The Art of the Warm-Up, Part 2: What Is Happening Physiologically?

The Art of Warming Up

Have you ever had a student in your class who had no patience for warming up? You’ve barely begun and they are pushing hard, audibly huffing and puffing in the first 5 minutes. Or, perhaps you have some cycling buddies you ride with who burst out of the starting gate without a warm-up, leaving you either in the dust or pushing harder than you’d like to in the first few miles. Or maybe it’s that you’re the one who doesn’t see the value in a good warm-up, especially if you only have a 45-minute class.

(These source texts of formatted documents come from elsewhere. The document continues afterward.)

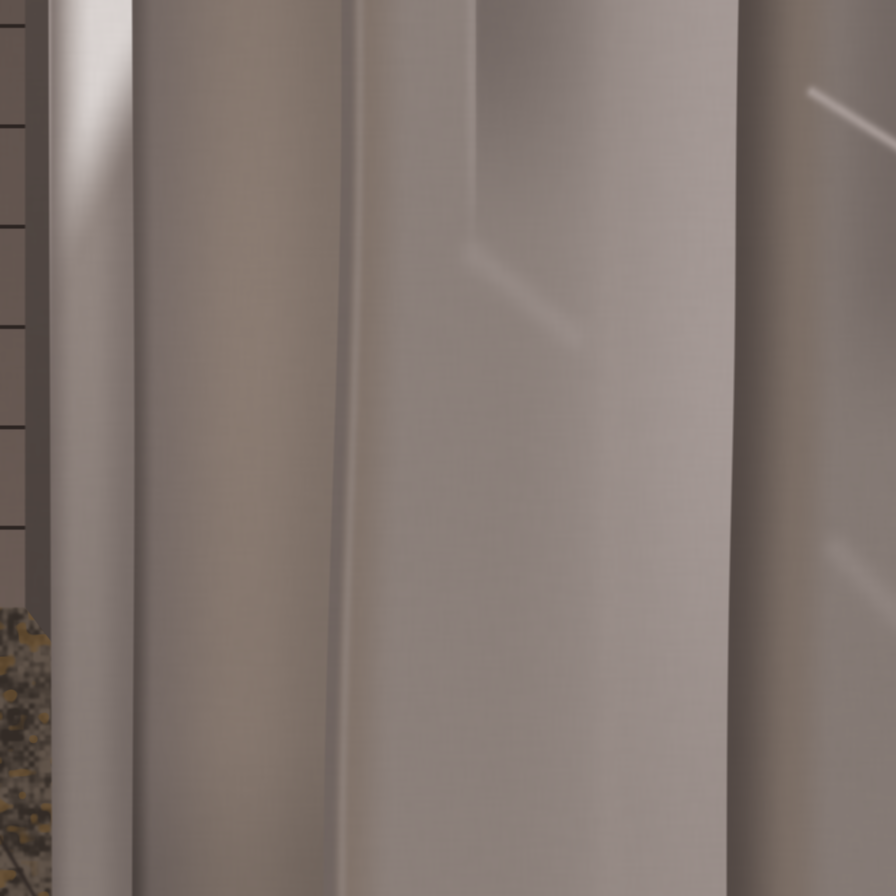
Give the GLSL for this texture, as a three.js fragment shader.

```glsl
// Tall hanging fabric panels with soft vertical folds beside a boarded wall and a speckled floor.
// Each panel is a horizontal gradient between slowly bending creases; diagonal glints,
// shadows and a faint weave are layered over them.
varying vec2 vUv;

const float EDGE = 0.002;
const float FRAME_X = 0.028;
const float CURTAIN_X = 0.054;
const float FLOOR_Y = 0.322;
const float BOARD_HEIGHT = 0.1120;
const float BOARD_TOP = 0.971;
const float GRAIN = 0.010;

const vec3 BOARD = vec3(0.40, 0.345, 0.32);
const vec3 FRAME = vec3(0.285, 0.25, 0.235);
const vec3 GAP = vec3(0.17, 0.14, 0.13);
const vec3 FLOOR_DARK = vec3(0.20, 0.17, 0.15);
const vec3 FLOOR_LIGHT = vec3(0.38, 0.33, 0.29);
const vec3 OCHRE = vec3(0.43, 0.32, 0.18);
const vec3 SHADE = vec3(0.29, 0.255, 0.24);
const vec3 DIM = vec3(0.40, 0.36, 0.345);
const vec3 WARM = vec3(0.505, 0.450, 0.415);
const vec3 CLOTH = vec3(0.545, 0.500, 0.478);
const vec3 PALE = vec3(0.645, 0.600, 0.585);
const vec3 SHINE = vec3(0.85, 0.825, 0.815);

float hash(vec2 p) {
  vec3 q = fract(vec3(p.xyx) * 0.1031);
  q += dot(q, q.yzx + 33.33);
  return fract((q.x + q.y) * q.z);
}

float noise(vec2 p) {
  vec2 i = floor(p), f = fract(p);
  f = f * f * (3.0 - 2.0 * f);
  return mix(mix(hash(i), hash(i + vec2(1.0, 0.0)), f.x),
             mix(hash(i + vec2(0.0, 1.0)), hash(i + 1.0), f.x), f.y);
}

float step2(float edge, float x) { return smoothstep(edge - EDGE, edge + EDGE, x); }

float bump(float x, float center, float width) {
  float d = (x - center) / width;
  return exp(-d * d);
}

// Tapered glint between two points, soft at its sides
float glint(vec2 p, vec2 a, vec2 b, float width) {
  vec2 ab = b - a;
  float t = clamp(dot(p - a, ab) / dot(ab, ab), 0.0, 1.0);
  return bump(length(p - a - ab * t), 0.0, width);
}

vec3 wallAndFloor(vec2 p) {
  float row = abs(fract((p.y - BOARD_TOP) / BOARD_HEIGHT + 0.5) - 0.5) * BOARD_HEIGHT;
  vec3 boards = BOARD * mix(1.08, 0.94, p.y);
  boards = mix(boards, GAP, 1.0 - smoothstep(0.0008, 0.0035, row));
  vec3 wall = mix(boards, FRAME * mix(1.0, 1.12, p.y), step2(FRAME_X, p.x));

  float mottling = noise(p * 55.0) * 0.6 + noise(p * 170.0) * 0.4;
  vec3 ground = mix(FLOOR_DARK, FLOOR_LIGHT, smoothstep(0.25, 0.85, mottling));
  ground = mix(ground, OCHRE, 0.65 * smoothstep(0.62, 0.82, noise(p * 80.0 + 17.0)));
  ground = mix(ground, GAP, 0.7 * glint(p, vec2(0.0, 0.065), vec2(0.05, -0.02), 0.003));
  float skirting = FLOOR_Y - max(0.0, p.x - FRAME_X) * 1.3;
  return mix(ground, wall, step2(skirting, p.y));
}

vec3 narrowFold(vec2 p) {
  vec3 c = mix(DIM * 1.12, CLOTH, smoothstep(0.052, 0.085, p.x));
  c = mix(c, DIM * 1.1, 0.65 * smoothstep(0.10, 0.147, p.x));
  c *= mix(0.96, 1.05, smoothstep(0.1, 0.8, p.y));
  float lowerEdge = 0.77 + (p.x - 0.085) * 1.9;
  float lit = smoothstep(lowerEdge - 0.07, lowerEdge + 0.10, p.y);
  c = mix(c, SHINE, lit * smoothstep(0.050, 0.105, p.x));
  return mix(c, PALE, 0.7 * bump(p.x, 0.055, 0.003) * smoothstep(0.5, 0.95, p.y));
}

vec3 warmPanel(vec2 p, float left, float right) {
  float t = (p.x - left) / (right - left);
  vec3 c = mix(DIM * 1.12, WARM * 1.03, smoothstep(0.0, 0.55, t));
  c = mix(c, WARM * 0.95, smoothstep(0.6, 1.0, t));
  c = mix(c, SHADE, 0.85 * (1.0 - smoothstep(0.0, 0.11, t)) * mix(1.0, 0.6, p.y));
  return c * (1.0 + 0.04 * bump(p.y, 0.65, 0.3)) * mix(0.92, 1.0, smoothstep(0.0, 0.2, p.y));
}

vec3 widePanel(vec2 p, float left, float right) {
  float u = p.x - left;
  vec3 c = mix(WARM, CLOTH, smoothstep(0.025, 0.08, u));
  c = mix(c, PALE, smoothstep(0.18, right - left, u) * mix(0.55, 1.0, smoothstep(0.0, 0.6, p.y)));
  c = mix(c, DIM * 1.08, 0.9 * (1.0 - smoothstep(0.008, 0.022, u)));
  c = mix(c, CLOTH * 1.03, 0.6 * bump(u, 0.021, 0.005));
  float shadow = step2(0.531, p.x) * (1.0 - smoothstep(0.53, 0.73, p.x));
  c = mix(c, DIM * 1.05, 0.75 * shadow * smoothstep(0.70, 1.0, p.y));
  c = mix(c, PALE, 0.35 * bump(p.x, 0.526, 0.006) * smoothstep(0.65, 0.9, p.y));
  c = mix(c, PALE, 0.35 * glint(p, vec2(0.53, 0.715), vec2(0.64, 0.625), 0.016));
  return c * (1.0 + 0.02 * bump(p.x, 0.68, 0.02));
}

vec3 rightPanel(vec2 p, float left) {
  float u = p.x - left;
  vec3 c = mix(SHADE * 1.12, WARM * 0.96, smoothstep(0.0, 0.075, u));
  c = mix(c, CLOTH * 0.95, smoothstep(0.07, 0.12, u));
  float dim = smoothstep(0.07, 0.18, u) * smoothstep(0.48, 0.72, p.y);
  c = mix(c, DIM * 1.04, 0.65 * dim);
  c = mix(c, PALE * 1.04, 0.85 * glint(p, vec2(0.907, 0.897), vec2(1.01, 0.832), 0.0065));
  return mix(c, PALE, 0.3 * glint(p, vec2(0.935, 0.385), vec2(1.01, 0.305), 0.016));
}

void main() {
  vec2 p = vUv;
  float crease1 = 0.147 + 0.003 * bump(p.y, 0.5, 0.35);
  float crease2 = 0.361 + 0.020 * smoothstep(0.0, 0.9, p.y);
  float crease3 = 0.811 + 0.013 * p.y * p.y + 0.004 * bump(p.y, 0.6, 0.25);
  vec3 c = wallAndFloor(p);
  c = mix(c, narrowFold(p), step2(CURTAIN_X + 0.004 * (1.0 - p.y), p.x));
  c = mix(c, warmPanel(p, crease1, crease2), step2(crease1, p.x));
  c = mix(c, widePanel(p, crease2, crease3), step2(crease2, p.x));
  c = mix(c, rightPanel(p, crease3), step2(crease3, p.x));
  float weave = noise(p * vec2(256.0, 60.0)) + noise(p * vec2(40.0, 256.0)) - 1.0;
  gl_FragColor = vec4(c * (1.0 + GRAIN * weave), 1.0);
}
```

Why waste 5–10 minutes going easy to moderate when you want your students to remember how hard you kicked their butts?

One of the many misconceptions about warming up is that you should only ride or work at an “easy” intensity during a warm-up. I’ll address that in a moment with an analogy that will hopefully be a lightbulb moment for you. But first, let’s look at what is happening in the body as you warm up.

4 Responses to “The Art of the Warm-Up, Part 2: What Is Happening Physiologically?”

  1. Colleen Fisher says:

    Great series, Jennifer! Sharing with my classes as a special “back to school” series of profiles. Love this knowledge. Thanks for making me look good. 🙂 You rock!

  2. stacymunn692 says:

    Love this series! I’d also love to read an article on the physiological benefits of cool downs.

  3. julia west says:

    This is great! I completely agree with Melinda’s comment above & hope you will do a series on cool down & stretch. As always, thanks for great content!

  4. Melinda Massie says:

    I believe warming up and cooling down are the least understood, and therefore the least emphasized, in most indoor cycling classes. This is a great series and I hope will be read and incorporated by instructors!

Leave a Reply

Your email address will not be published. Required fields are marked *